You’ll need to be self-sufficient during your stay at the Domes, bringing your own food. Support local businesses and stock up in the town of Wauchope on your drive-in (and grab some pastries and coffee at Baked Culture while you’re at it). There’s a stovetop, fridge (stocked as per a mini bar), BBQs, lanterns and mozzie coils, and you can even order DIY S’More packs for fireside fun. The interiors of the Domes have a cosy, stylish fit-out, with a modern bathroom (and a proper flushing toilet—none of that drop bush toilet stuff). As there’s no mobile reception, pack a good book or make the most of treasures that lie waiting to be discovered at every turn: a bed chest full of board games, a cupboard crammed with retro DVDs, a stargazing telescope (the skies are ablaze come night time). Many of these activities are ideal for couples, but there’s plenty on offer for solo travellers, such as yoga mats, locally-made face masks and bath bombs for hot tub soaks.
It’s these thoughtful human touches that reinforce the benefit of making a responsible travel choice by booking local and giving your money to a tourism operator in the Greater Port Macquarie Region, such as Tom’s Creek Nature Domes. The owners are still working on the property following the setbacks of COVID-19, and flooding in the region —a new series of Domes designed with families and groups in mind is under construction, along with an open-air, barn-style dining hall and garden stage. Once ready, the venue will be ideal for wedding celebrations, with wedding parties able to book out the property. They’ve already got one couple—who honeymooned at the Domes—ready and waiting. Just need to train up the llamas for ring-bearer duties!

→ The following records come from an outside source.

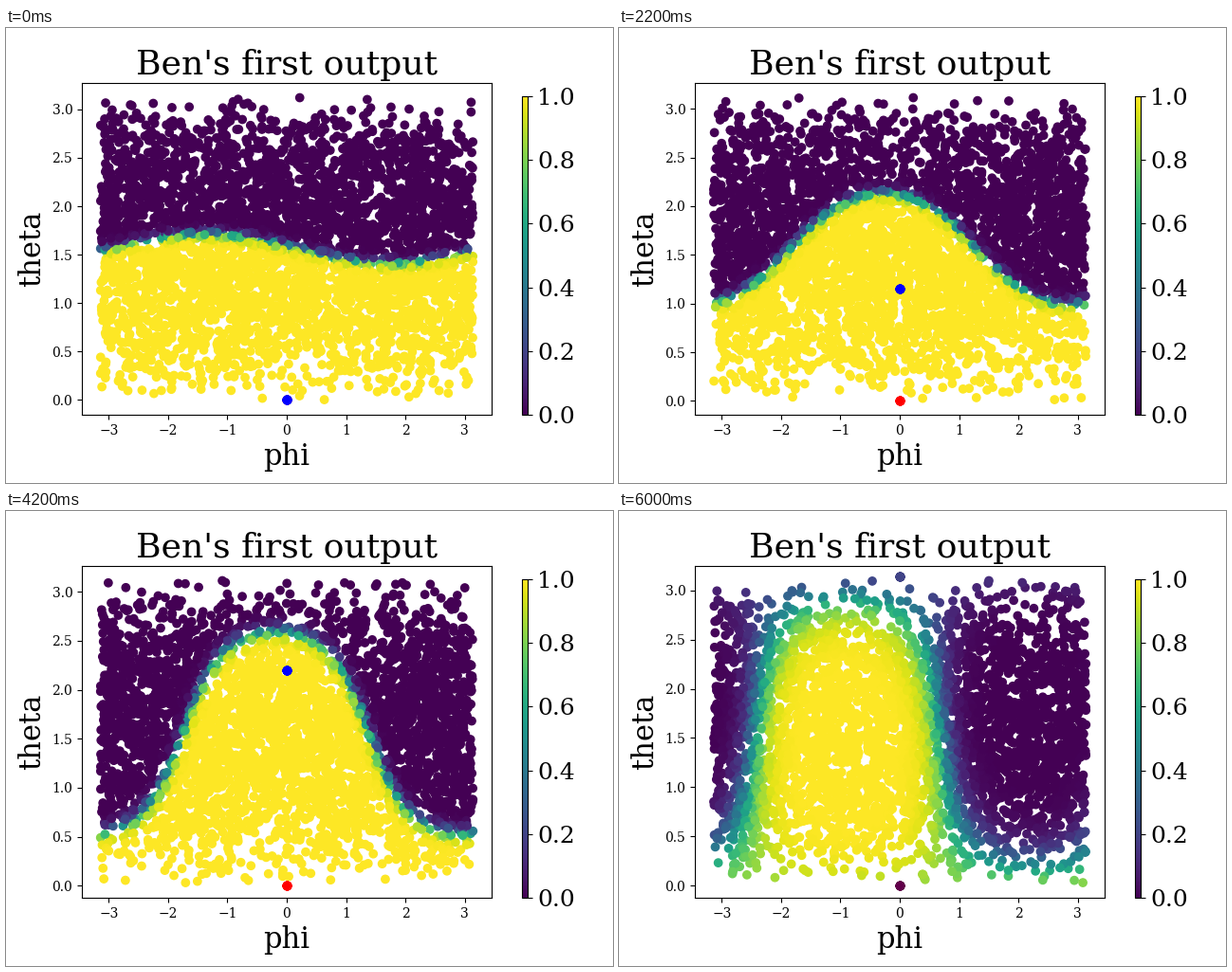
Animation, 640 px wide and 480 px high, one loop 6.2 s. Source, as a matplotlib script:

```python
import numpy as np
import matplotlib.pyplot as plt
from matplotlib.animation import FuncAnimation

FRAMES, INTERVAL = 31, 200
POINTS, COPIES = 4000, 20
DRIFT = np.array([0.025, -0.15, 0])

plt.rcParams["font.family"] = "DejaVu Serif"


def on_sphere(theta, phi):
    return np.array([np.sin(theta) * np.cos(phi),
                     np.sin(theta) * np.sin(phi),
                     np.cos(theta)])


def output(theta, phi, p):
    """Network output at progress p: a soft half-space that tilts with the blue dot."""
    swing = p ** 12  # late turn and softening near the pole
    normal = on_sphere(1.45 * p - 0.1 * swing, -0.8 * swing) + DRIFT
    sharpness = 45 - 25 * p - 12.5 * swing
    return 1 / (1 + np.exp(-sharpness * (normal @ on_sphere(theta, phi))))


fig, ax = plt.subplots(figsize=(6.4, 4.8), dpi=100)
fig.subplots_adjust(left=0.125, right=0.8, bottom=0.15, top=0.88)
ax.set_title("Ben's first output", fontsize=26)
ax.set_xlabel("phi", fontsize=22)
ax.set_ylabel("theta", fontsize=22)
ax.set_xlim(-1.1 * np.pi, 1.1 * np.pi)

cloud = ax.scatter(np.zeros(POINTS), np.zeros(POINTS), c=np.zeros(POINTS),
                   cmap="viridis", vmin=0, vmax=1)


def marker(color):
    # Stacked copies give the crisp edge
    return ax.scatter(np.zeros(COPIES), np.zeros(COPIES), color=color, zorder=3)


red, blue = marker("red"), marker("blue")

bar = fig.colorbar(cloud, cax=fig.add_axes([0.85, 0.15, 0.01, 0.7]))
bar.ax.tick_params(labelsize=18)


def update(step):
    p = step / (FRAMES - 1)
    rng = np.random.default_rng(step)
    phi = rng.uniform(-np.pi, np.pi, POINTS)
    theta = np.arccos(rng.uniform(-1, 1, POINTS))
    cloud.set_offsets(np.column_stack([phi, theta]))
    cloud.set_array(output(theta, phi, p))

    margin = 0.05 * np.ptp(theta)
    ax.set_ylim(theta.min() - margin, theta.max() + margin)

    blue.set_offsets(np.tile([0, np.pi * p], (COPIES, 1)))
    arrived = p == 1
    red.set_color("#62004b" if arrived else "red")
    blue.set_color("#414487" if arrived else "blue")
    return cloud, red, blue


anim = FuncAnimation(fig, update, frames=FRAMES, interval=INTERVAL,
                     repeat=True, repeat_delay=0, blit=False)
plt.show()
```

An abundance of favourite moments come to mind from my two-night stay at Tom’s Creek: sipping champagne and gourmet picnicking at the top of a hill on a giant swing under a tree, with a bird’s eye view of the entire property (the ‘Mountain Top picnic’ is a must-do activity add on during your stay), lying on a deckchair at night wrapped in a blanket gazing up at starry constellations and eating hot melted marshmallows, to revelling in the joys of travellers before me, scrawled on notes in a jar of wishes left by the telescope (you’re encouraged to write your own to add to the jar). But I’ll leave you with a gratitude journal entry I made while staying there. I will preface this by saying that I don’t actually keep a gratitude journal, but Tom’s Creek Nature Domes is just the kind of place that makes you want to start one. And so, waking up on my second morning at Tom’s —lacking any 4G bars to facilitate my bad habit of a morning Instagram scroll—I finally opened up a notebook and made my first journal entry:
‘I am grateful to wake up after a deep sleep and breathe in the biggest breaths of this clean air, purified by nature and scented with eucalyptus and rain. I am grateful for this steaming hot coffee brewed on a fire. I feel accomplished at having made myself. I am grateful for the skittish sheep that made me laugh as I enjoyed a long nature walk at dawn and the animated billy goats and friendly llamas overlooking my shoulder as I write this: agreeable company for any solo traveller. I’m grateful for total peace, absolute stillness.”